Review: In John Jasperse’s ‘Visitation,’ Mortality Seduces

A body under a sheet: That’s how children play at summoning ghosts. It’s also how John Jasperse’s latest dance, “Visitation,” begins.

Unsurprisingly for a work created during a pandemic, “Visitation” has mortality on its mind. The stage at New York University’s Skirball Center for the Performing Arts, where the piece had its premiere this weekend, is backed by a translucent scrim, and in the center of it is a draped opening, a triangular portal to the other side.

Soon, the body under the sheet (Doug LeCours) walks off, replaced by Cynthia Koppe and Tim Bendernagel. Koppe, on the floor, poses languidly, arching off the ground in suggestions of levitation, tilting her head way back. Bendernagel, standing, keeps leaning toward a side wall and not quite touching it with his face.

That’s an apt emblem for the whole dance, which keeps artfully approaching edges, leaning toward but not quite touching camp, kitsch, overwhelming emotion, ecstasy. When LeCours returns, he slowly lifts his shirt to bare his stomach. Is this an exposure of vulnerable flesh or is it a come-on? An image of illness or the illicit? A pose of the afflicted or the blessed? He pulls his hands through his hair, seductively, but also extends them in the air, as if communicating with a higher power.

Between the youthful attractiveness of these articulate dancers (whom Jasperse credits as performing collaborators) and the meticulous compositional finesse of the choreography — replete with symmetries and crossing lines, controlled even when it pushes toward looping leaps and turns — “Visitation” feels as concerned with beauty as it is with death. Perhaps with the death of beauty, or, in Wallace Stevens’s phrase, with death as the mother of beauty.

The soundscape, by Hahn Rowe, charges the action with bursts of static, industrial hums, the accelerating bounce of dropped objects, a tinkling between breaking glass and fire. But three times, these poltergeist noises are exchanged for orchestral music by Wagner.

At the center is no less than the prelude to “Tristan und Isolde,” that lushest mixing of sex and death. It accompanies a ghostly duet for LeCours and Bendernagel. At first they barely touch: the back of a hand down a leg, an arm through the gap made by the other’s arm. This builds into a loose, conjoined tumbling that’s strangely disembodied — like a version of contact improvisation in which the goal is not to share weight but to diffuse it. As Wagner swells, they roll on the ground, nearly like lovers in the waves, from here to eternity.

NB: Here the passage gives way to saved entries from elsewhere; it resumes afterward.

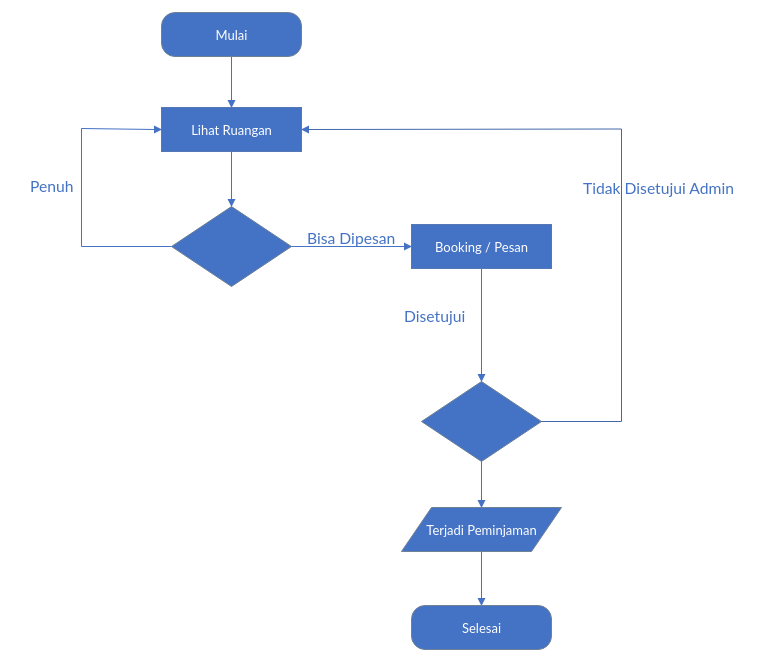
<!DOCTYPE html>
<html lang="id">
<head>
<meta charset="utf-8">
<title>Alur Peminjaman Ruangan</title>
<style>
  :root {
    --fill: #4472c4;
    --edge: #6f8195;
    --line: #4472c4;
    --paper: #ffffff;
  }
  * { box-sizing: border-box; }
  body { margin: 0; background: var(--paper); overflow: hidden; }
  .flowchart {
    position: relative;
    width: 777px;
    height: 662px;
    overflow: hidden;
    background: var(--paper);
    font-family: Lato, "Open Sans", sans-serif;
  }
  .shapes { position: absolute; inset: 0; display: block; }
  .connectors { fill: none; stroke: var(--line); stroke-width: 1; }
  .connectors .return { stroke: #4468ab; }
  .arrowheads { fill: var(--line); }
  .outlined { fill: var(--fill); stroke: var(--edge); stroke-width: 1; }
  .node {
    position: absolute;
    width: 141px;
    height: 45px;
    display: flex;
    align-items: center;
    justify-content: center;
    color: #ffffff;
    font-size: 13px;
    line-height: 16px;
    white-space: nowrap;
  }
  .terminal, .process { background: var(--fill); border: 1px solid var(--edge); }
  .process { border-color: #5577b4; }
  .terminal { border-radius: 14px; }
  .start { left: 161px; top: 12px; }
  .view-room { left: 161px; top: 107px; }
  .booking { left: 411px; top: 224px; }
  .loan { left: 411px; top: 507px; }
  .end { left: 411px; top: 605px; }
  .label {
    position: absolute;
    color: var(--line);
    font-size: 15.7px;
    line-height: 20px;
    white-space: nowrap;
  }
  .full { left: 30px; top: 176px; }
  .available { left: 307px; top: 228px; }
  .approved { left: 404px; top: 306px; }
  .rejected { left: 583px; top: 178px; }
</style>
</head>
<body>
<main class="flowchart">
  <svg class="shapes" width="777" height="662" viewBox="0 0 777 662" aria-hidden="true">
    <defs>
      <polygon id="arrow-down" points="-4,-7 4,-7 0,1"/>
      <polygon id="arrow-right" points="-7,-4 1,0 -7,4"/>
    </defs>
    <g class="connectors">
      <path d="M231.5 57V101"/>
      <path d="M231.5 152V200"/>
      <path d="M172 246.5H81.5V128.5L155 129.5"/>
      <path d="M291 246.5H405"/>
      <path d="M481.5 269V375"/>
      <path class="return" d="M541 421.5H621.5V129L308 129.5"/>
      <path d="M481.5 461V501"/>
      <path d="M481.5 552V599"/>
    </g>
    <g class="arrowheads">
      <use href="#arrow-down" x="231.5" y="107"/>
      <use href="#arrow-down" x="231.5" y="206"/>
      <use href="#arrow-right" x="161" y="129.5"/>
      <use href="#arrow-right" x="411" y="246.5"/>
      <use href="#arrow-down" x="481.5" y="381"/>
      <polygon points="309,125.5 301,129.5 309,133.5"/>
      <use href="#arrow-down" x="481.5" y="507"/>
      <use href="#arrow-down" x="481.5" y="605"/>
    </g>
    <g class="outlined">
      <polygon points="231.5,206.5 291.5,246.5 231.5,286.5 171.5,246.5"/>
      <polygon points="481.5,381.5 541.5,421.5 481.5,461.5 421.5,421.5"/>
      <polygon points="431.5,507.5 561.5,507.5 531.5,551.5 401.5,551.5"/>
    </g>
  </svg>

  <div class="node terminal start">Mulai</div>
  <div class="node process view-room">Lihat Ruangan</div>
  <div class="node process booking">Booking / Pesan</div>
  <div class="node loan">Terjadi Peminjaman</div>
  <div class="node terminal end">Selesai</div>

  <span class="label full">Penuh</span>
  <span class="label available">Bisa Dipesan</span>
  <span class="label approved">Disetujui</span>
  <span class="label rejected">Tidak Disetujui Admin</span>
</main>
</body>
</html>
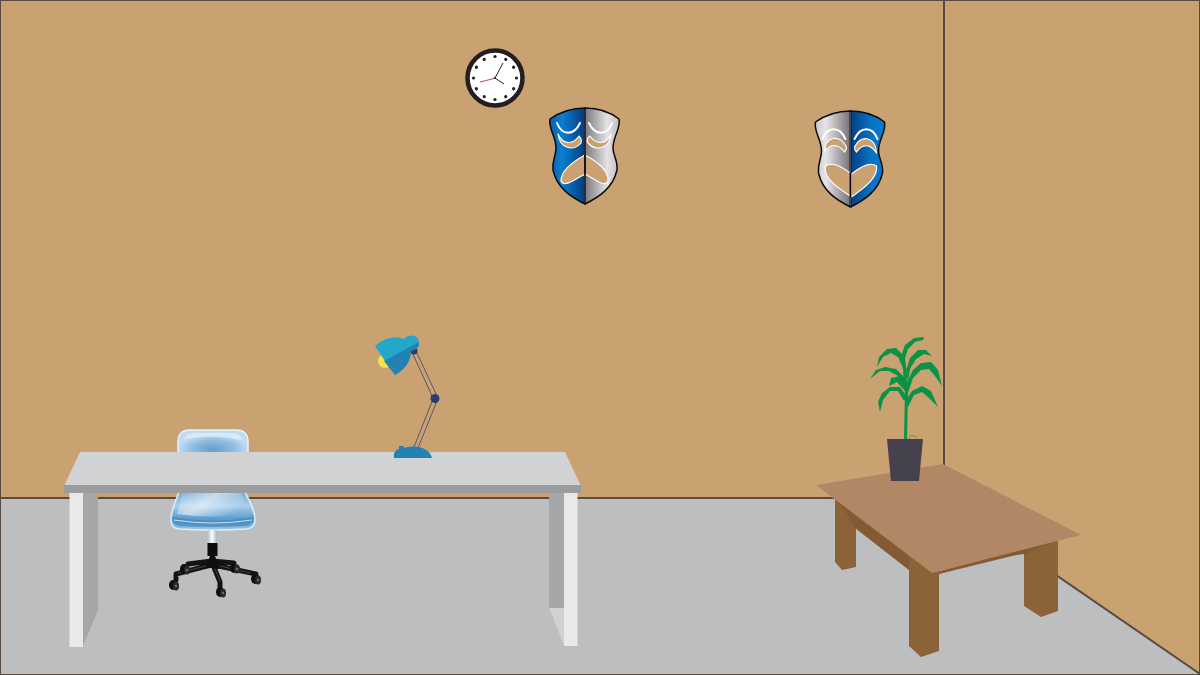
<!DOCTYPE html>
<html lang="en">
<head>
<meta charset="utf-8">
<title>Office room with desk and theatre masks</title>
<style>
:root{
  --wall:#caa272; --floor:#bdbebf; --edge:#594a42;
  --desk-top:#d1d2d3; --desk-front:#9b9c9e; --desk-leg:#e9e9ea; --desk-shade:#a5a6a8;
  --wood-top:#b28765; --wood:#8c6239; --wood-dark:#835a33;
  --lamp:#22a7cb; --lamp-dark:#2482b3; --joint:#263f73; --bulb:#f5e04f;
  --leaf:#0a9345; --pot:#45424e; --ink:#231f20;
}
html,body{margin:0;width:1200px;height:675px;overflow:hidden;background:var(--wall)}
svg{display:block}
.wall{fill:var(--wall)} .floor{fill:var(--floor)}
.edge{fill:none;stroke:var(--edge);stroke-width:2}
.desk-top{fill:var(--desk-top)} .desk-front{fill:var(--desk-front)}
.desk-leg{fill:var(--desk-leg)} .desk-shade{fill:var(--desk-shade)}
.wood-top{fill:var(--wood-top)} .wood{fill:var(--wood)} .wood-dark{fill:var(--wood-dark)}
.lamp{fill:var(--lamp)} .lamp-dark{fill:var(--lamp-dark)} .joint{fill:var(--joint)} .bulb{fill:var(--bulb)}
.rod{stroke:#55586a;stroke-width:1}
.leaf{fill:var(--leaf)} .pot{fill:var(--pot)}
.hole{fill:var(--wall);stroke:#fff;stroke-width:1.2;stroke-linejoin:round}
.brow{fill:none;stroke:#fff;stroke-width:2;stroke-linecap:round}
.mask-outline{fill:none;stroke:#0b0b0c;stroke-width:1.5;stroke-linejoin:round}
.black{fill:#0e0d0e}
.base-arm{fill:none;stroke:#151213;stroke-width:5;stroke-linecap:round;stroke-linejoin:round}
.base-shine{fill:none;stroke:#4b3e40;stroke-width:1;stroke-linecap:round}
</style>
</head>
<body>
<svg width="1200" height="675" viewBox="0 0 1200 675" role="img" aria-label="Room with a desk, chair, lamp, clock, two masks and a plant on a table">
  <defs>
    <linearGradient id="blue-left"><stop offset="0" stop-color="#0b5fae"/><stop offset=".35" stop-color="#0a7fd0"/><stop offset="1" stop-color="#063a7c"/></linearGradient>
    <linearGradient id="blue-right"><stop offset="0" stop-color="#053d80"/><stop offset=".6" stop-color="#0872c4"/><stop offset="1" stop-color="#0a7bcf"/></linearGradient>
    <linearGradient id="silver-left"><stop offset="0" stop-color="#c9c7c9"/><stop offset=".3" stop-color="#e6e4e6"/><stop offset="1" stop-color="#737175"/></linearGradient>
    <linearGradient id="silver-right"><stop offset="0" stop-color="#7b797d"/><stop offset=".65" stop-color="#e4e2e4"/><stop offset="1" stop-color="#bdbbbe"/></linearGradient>
    <linearGradient id="seat-blue" x2="0" y2="1"><stop offset="0" stop-color="#5b9bcb"/><stop offset=".45" stop-color="#a9cfec"/><stop offset=".75" stop-color="#5a9bcc"/><stop offset="1" stop-color="#9cc6e6"/></linearGradient>
    <radialGradient id="back-blue" cy=".65"><stop offset="0" stop-color="#639fcd"/><stop offset=".6" stop-color="#8fbbe0"/><stop offset="1" stop-color="#c0dcf2"/></radialGradient>
    <linearGradient id="seat-sheen" x2="1" y2=".5"><stop offset="0" stop-color="#fff" stop-opacity="0"/><stop offset=".5" stop-color="#fff" stop-opacity=".55"/><stop offset="1" stop-color="#fff" stop-opacity="0"/></linearGradient>
    <linearGradient id="steel"><stop offset="0" stop-color="#b9c2ca"/><stop offset=".45" stop-color="#fff"/><stop offset="1" stop-color="#aab4bd"/></linearGradient>
    <path id="mask-left" d="M0-48C-13-48-25-44-35-37C-37-27-29-20-29-8C-29 0-33 4-32 14C-28 32-14 41 0 48Z"/>
    <path id="mask-right" d="M0-48C13-48 25-44 34-37C36-27 28-20 28-8C28 0 33 4 32 14C28 32 14 41 0 48Z"/>
    <g id="caster"><ellipse class="black" rx="4" ry="5"/><ellipse cx="3" cy="1" rx="3" ry="4.5" fill="#2c2728"/><circle cx="3" cy="1" r="1.2" fill="#77696b"/></g>
    <circle id="hour-dot" cy="-21.5" r="1.6"/>
  </defs>

  <g id="room">
    <rect class="wall" width="1200" height="675"/>
    <polygon class="floor" points="0,498 944,498 1200,673 1200,675 0,675"/>
    <path class="edge" d="M0 498H944M944 0V498L1200 674"/>
    <rect class="edge" x="0" y="0" width="1200" height="675"/>
  </g>

  <g id="clock" transform="translate(495 78)">
    <circle r="27.5" fill="#fff" stroke="#231f20" stroke-width="4.5"/>
    <g fill="#231f20">
      <use href="#hour-dot"/><use href="#hour-dot" transform="rotate(30)"/><use href="#hour-dot" transform="rotate(60)"/>
      <use href="#hour-dot" transform="rotate(90)"/><use href="#hour-dot" transform="rotate(120)"/><use href="#hour-dot" transform="rotate(150)"/>
      <use href="#hour-dot" transform="rotate(180)"/><use href="#hour-dot" transform="rotate(210)"/><use href="#hour-dot" transform="rotate(240)"/>
      <use href="#hour-dot" transform="rotate(270)"/><use href="#hour-dot" transform="rotate(300)"/><use href="#hour-dot" transform="rotate(330)"/>
    </g>
    <path d="M0 0L8-15M0 0L9 6" stroke="#231f20" stroke-width="1"/>
    <path d="M1 0L-15 4" stroke="#b4474c" stroke-width="1"/>
    <circle r="1" fill="#231f20"/>
  </g>

  <g id="sad-mask" transform="translate(585 156)">
    <use href="#mask-left" fill="url(#blue-left)"/>
    <use href="#mask-right" fill="url(#silver-right)"/>
    <path class="brow" d="M-28-33C-23-20-11-20-5-33M4-33C10-20 22-20 27-33"/>
    <path class="hole" d="M-27-22C-22-11-12-11-6-20C-5-19-3-17-4-13C-10-5-25-6-27-22ZM26-22C21-11 11-11 5-20C3-19 1-16 3-13C10-5 24-6 26-22Z"/>
    <path class="hole" d="M0-1C-11 5-24 14-24 25C-21 32-9 23 0 18C9 23 20 32 23 25C24 14 11 5 0-1Z"/>
    <path d="M0-1V18" stroke="#fff"/>
    <use class="mask-outline" href="#mask-left"/><use class="mask-outline" href="#mask-right"/>
    <path d="M0-47V-1M0 18V47" stroke="#404b60"/>
  </g>

  <g id="happy-mask" transform="translate(850.5 159)">
    <use href="#mask-left" fill="url(#silver-left)"/>
    <use href="#mask-right" fill="url(#blue-right)"/>
    <path class="brow" d="M-28-20C-23-33-11-33-5-20M4-20C10-33 22-33 27-20"/>
    <path class="hole" d="M-26-8C-25-23-10-25-4-12C-4-10-5-8-6-7C-13-16-20-15-26-8ZM26-6C25-23 10-25 4-12C4-10 5-8 6-7C12-16 20-15 26-6Z"/>
    <path class="hole" d="M1 15C-9 7-19 3-25 7C-28 19-11 30 1 38C12 30 28 19 26 7C20 3 11 7 1 15Z"/>
    <path d="M1 15V38" stroke="#fff"/>
    <use class="mask-outline" href="#mask-left"/><use class="mask-outline" href="#mask-right"/>
    <path d="M0-47V14M0 38V47" stroke="#404b60"/>
  </g>

  <g id="chair">
    <path d="M178 460V442Q178 430 190 430H236Q248 430 248 442V460Z" fill="url(#back-blue)" stroke="#e3f1fb" stroke-width="1.5"/>
    <path d="M184 439Q186 433 194 433H232Q241 433 242 440Q213 434 184 439Z" fill="#e8f4fd" opacity=".6"/>
    <path d="M181 486H242C247 497 255 508 255 520Q255 528 246 529Q213 531 179 529Q171 528 171 520C171 509 177 499 181 486Z" fill="url(#seat-blue)" stroke="#dceefa" stroke-width="1.5"/>
    <path d="M183 490H240L249 514Q213 519 177 514Z" fill="url(#seat-sheen)"/>
    <path d="M173 517Q213 524 253 517Q254 524 246 526Q213 528 179 526Q172 524 173 517Z" fill="#3f86bd" opacity=".65"/>
    <path d="M174 520Q213 526 252 520" fill="none" stroke="#c6e1f4" stroke-width="1"/>
    <rect x="208" y="530" width="9" height="15" fill="url(#steel)"/>
    <path class="base-arm" d="M212 561L188 564M212 561L234 563M211 565L176 574V580M214 565L256 574V578M213 565L220 582V590"/>
    <path class="base-shine" d="M206 566L178 573M220 566L250 573M215 569L220 581"/>
    <rect class="black" x="207.5" y="543" width="10" height="13"/>
    <polygon class="black" points="210,556 215,556 219,568 206,568"/>
    <use href="#caster" x="184" y="569"/><use href="#caster" x="234" y="568"/>
    <use href="#caster" x="173" y="585"/><use href="#caster" x="255" y="579"/><use href="#caster" x="220" y="592"/>
  </g>

  <g id="desk">
    <polygon class="desk-shade" points="83,492 98,492 98,610 83,646"/>
    <polygon class="desk-shade" points="549,492 564,492 564,608 549,608"/>
    <polygon fill="#d0d1d2" points="549,608 564,608 564,645"/>
    <rect class="desk-leg" x="69.500" y="492" width="13.500" height="155"/>
    <rect class="desk-leg" x="564" y="492" width="13.500" height="154"/>
    <polygon class="desk-top" points="80,452 565,452 581,486 64,486"/>
    <rect class="desk-front" x="64" y="485" width="517" height="8"/>
  </g>

  <g id="lamp">
    <path class="rod" fill="none" d="M412 352L433 398M416 351L437 396M433 399L414 447M437 401L418 448"/>
    <circle class="bulb" cx="385" cy="361" r="7"/>
    <circle class="joint" cx="414" cy="351" r="3.500"/>
    <path class="lamp" d="M375 346C384 337 397 336 404 339C408 334 416 335 418 339C420 342 419 345 417 347L385 361Z"/>
    <path class="lamp-dark" d="M384 361L419 342C420 348 415 350 411 351C411 361 405 370 395 375Z"/>
    <circle class="joint" cx="435" cy="398.500" r="4.500"/>
    <path class="lamp-dark" d="M394 458C393 452 397 449 399 449V446H404V448C416 444 430 448 432 458Z"/>
  </g>

  <g id="side-table">
    <polygon class="wood" points="835,499 856,510 856,567 842,570 835,562"/>
    <polygon class="wood" points="1024,552 1058,538 1058,611 1041,617 1024,606"/>
    <polygon class="wood-dark" points="838,501 1058,538 1024,555 939,575 909,570 856,528"/>
    <polygon class="floor" points="856,528 909,570 1024,554 1024,562 939,575 939,600 909,600 856,545"/>
    <polygon class="wood-dark" points="846,500 932,573 1058,540 1024,553 939,574 909,570 855,528"/>
    <polygon class="wood" points="909,550 939,570 939,651 921,657 909,646"/>
    <polygon class="wood-top" points="816,485 943,464 1081,535 932,573"/>
  </g>

  <g id="plant">
    <path class="leaf" d="M904 440L905 388L903 372L906 372L908 390L907 440Z"/>
    <path class="leaf" d="M904 376L901 356L905 345L914 338L924 337L923 340L915 342L908 349L905 358L907 377Z"/>
    <path class="leaf" d="M904 370L898 357L891 353L883 357L877 367L879 357L887 349L896 348L903 355L907 371Z"/>
    <path class="leaf" d="M905 374L910 358L918 350L926 350L932 356L924 354L916 359L910 369L908 381Z"/>
    <path class="leaf" d="M904 386L898 376L889 371L880 371L870 379L876 370L885 367L896 369L904 377L907 389Z"/>
    <path class="leaf" d="M906 384L913 370L921 363L931 362L938 370L942 386L935 376L929 369L921 370L913 378L908 393Z"/>
    <path class="leaf" d="M904 401L898 391L890 391L883 400L880 412L878 402L882 393L890 387L900 387L907 397Z"/>
    <path class="leaf" d="M906 400L912 391L922 386L931 391L938 407L929 398L922 392L914 395L908 407Z"/>
    <path class="leaf" d="M905 391L897 382L889 386L891 378L900 376L907 387Z"/>
    <path d="M909 439L911 435L917 437" fill="none" stroke="#3fae49" stroke-width="1"/>
    <polygon class="pot" points="887,439 923,439 919,481 891,481"/>
  </g>
</svg>
</body>
</html>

At this point, Stan Pressner’s lighting, generally glowing white, turns purple. In the scene before, Bendernagel and Koppe tie up LeCours with string. He holds the string in his mouth as they circle around him in the manner of maypole dancers or those binding someone to be burned at the stake. After they leave, LeCours tries to move, and his hobbled dancing, growing freer as it loosens his bonds, walks another line, this time between slapstick and transcendence.

And so it goes. To a voice-over that sounds like someone recounting a near-death experience, bodies under sheets return, now with lights: more children’s games or spiritualist’s tricks. Rigging raises a sheet, in front of and behind which the dancers play with shadows, misshapen ones with extra auras and penumbras.

The climax comes with more Wagner, as a reprise of the duet becomes a trio. The perpetual-motion, Möbius-strip quality of their intertwining both matches and resists Wagner’s infinite rise along with all the other associations of those sounds. As a séance, “Visitation” doesn’t exactly summon spirits. It dances on the edge.